Preface
This volume contains
31
papers, based on the invited talks given at the
2003
AMS-IMS-SIAM Joint Summer Research Conference in the Mathematical Sciences:
Mathematics of Finance, held in Snowbird, Utah, June
22-26, 2003.
This was the
first ever conference on mathematics of finance jointly sponsored by AMS, IMS,
and SIAM.
Financial mathematics is a rapidly expanding field. It involves a wide spectrum
of techniques that go far beyond the traditional applied mathematics. Research in
mathematics of finance has witnessed tremendous progress in recent years. The
Black-Scholes model and its various extensions for pricing of options have had an
influential impact on financial practice and led to a revolution in the financial in-
dustry. The introduction of stochastic analysis and stochastic control techniques
has resulted in a number of important advances. To name just a few, they include
the studies of valuation of contingent claims in complete and incomplete markets,
consumption-investment models with or without constraints, portfolio management
for institutional investors such as pension funds and banks, and risk assessment and
management using financial derivatives.

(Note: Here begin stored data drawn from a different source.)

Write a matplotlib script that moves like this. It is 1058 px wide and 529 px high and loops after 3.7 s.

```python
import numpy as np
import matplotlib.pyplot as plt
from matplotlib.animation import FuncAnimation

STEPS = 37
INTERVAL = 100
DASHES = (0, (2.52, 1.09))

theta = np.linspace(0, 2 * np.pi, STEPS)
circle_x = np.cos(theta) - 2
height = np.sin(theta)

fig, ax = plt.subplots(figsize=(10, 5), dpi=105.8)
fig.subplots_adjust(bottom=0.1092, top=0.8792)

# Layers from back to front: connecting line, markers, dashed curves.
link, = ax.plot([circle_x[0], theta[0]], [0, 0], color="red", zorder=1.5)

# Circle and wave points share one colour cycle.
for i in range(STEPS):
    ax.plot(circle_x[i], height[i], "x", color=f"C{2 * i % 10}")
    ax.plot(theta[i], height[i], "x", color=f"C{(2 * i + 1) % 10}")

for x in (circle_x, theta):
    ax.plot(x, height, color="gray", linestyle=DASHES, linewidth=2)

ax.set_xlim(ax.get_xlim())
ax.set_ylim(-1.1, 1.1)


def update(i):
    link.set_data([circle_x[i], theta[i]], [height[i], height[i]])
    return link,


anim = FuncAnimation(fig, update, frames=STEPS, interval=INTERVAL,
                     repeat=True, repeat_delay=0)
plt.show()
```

These applications, on the other hand, re-
quire and stimulate many new and exciting theoretical discoveries. As a major
impetus to the development of financial management and economics, research in
mathematics of finance has had a major impact on the global economy. Moreover,
the development of mathematics of finance has created a large demand for mathe-
matics graduates at both Master and Ph.D. levels in the financial industry, resulting
in the introduction of this topic in the curriculum of mathematical sciences depart-
ments of many universities. The rapid progress has necessitated communication
and networking among researchers in different disciplines. This summer research
conference provided us with an excellent and timely opportunity. It brought to-
gether researchers from mathematical sciences, finance, economics, and engineering,
and financial industry to review and to update the recent advances, and to identify
future directions of mathematics of finance.
The scientific program of the conference consisted of 42 invited talks, a poster
session, and a panel discussion on research and education. While recent progress has
been surveyed, reviewed, and substantially updated, new ideas, models, methods,
and techniques have been explored. The invited speakers presented a broad spec-
trum of problems, models, and results involving modeling, estimation, optimiza-
tion, control, risk assessment and management, contingent claim pricing, dynamic
hedging, and financial derivative design. Valuation of contingent claims remains the
centerpiece of modern financial theory. Its key components include financial market
modeling and dynamic hedging. While the Black-Scholes models have been widely
ix
Previous Page Next Page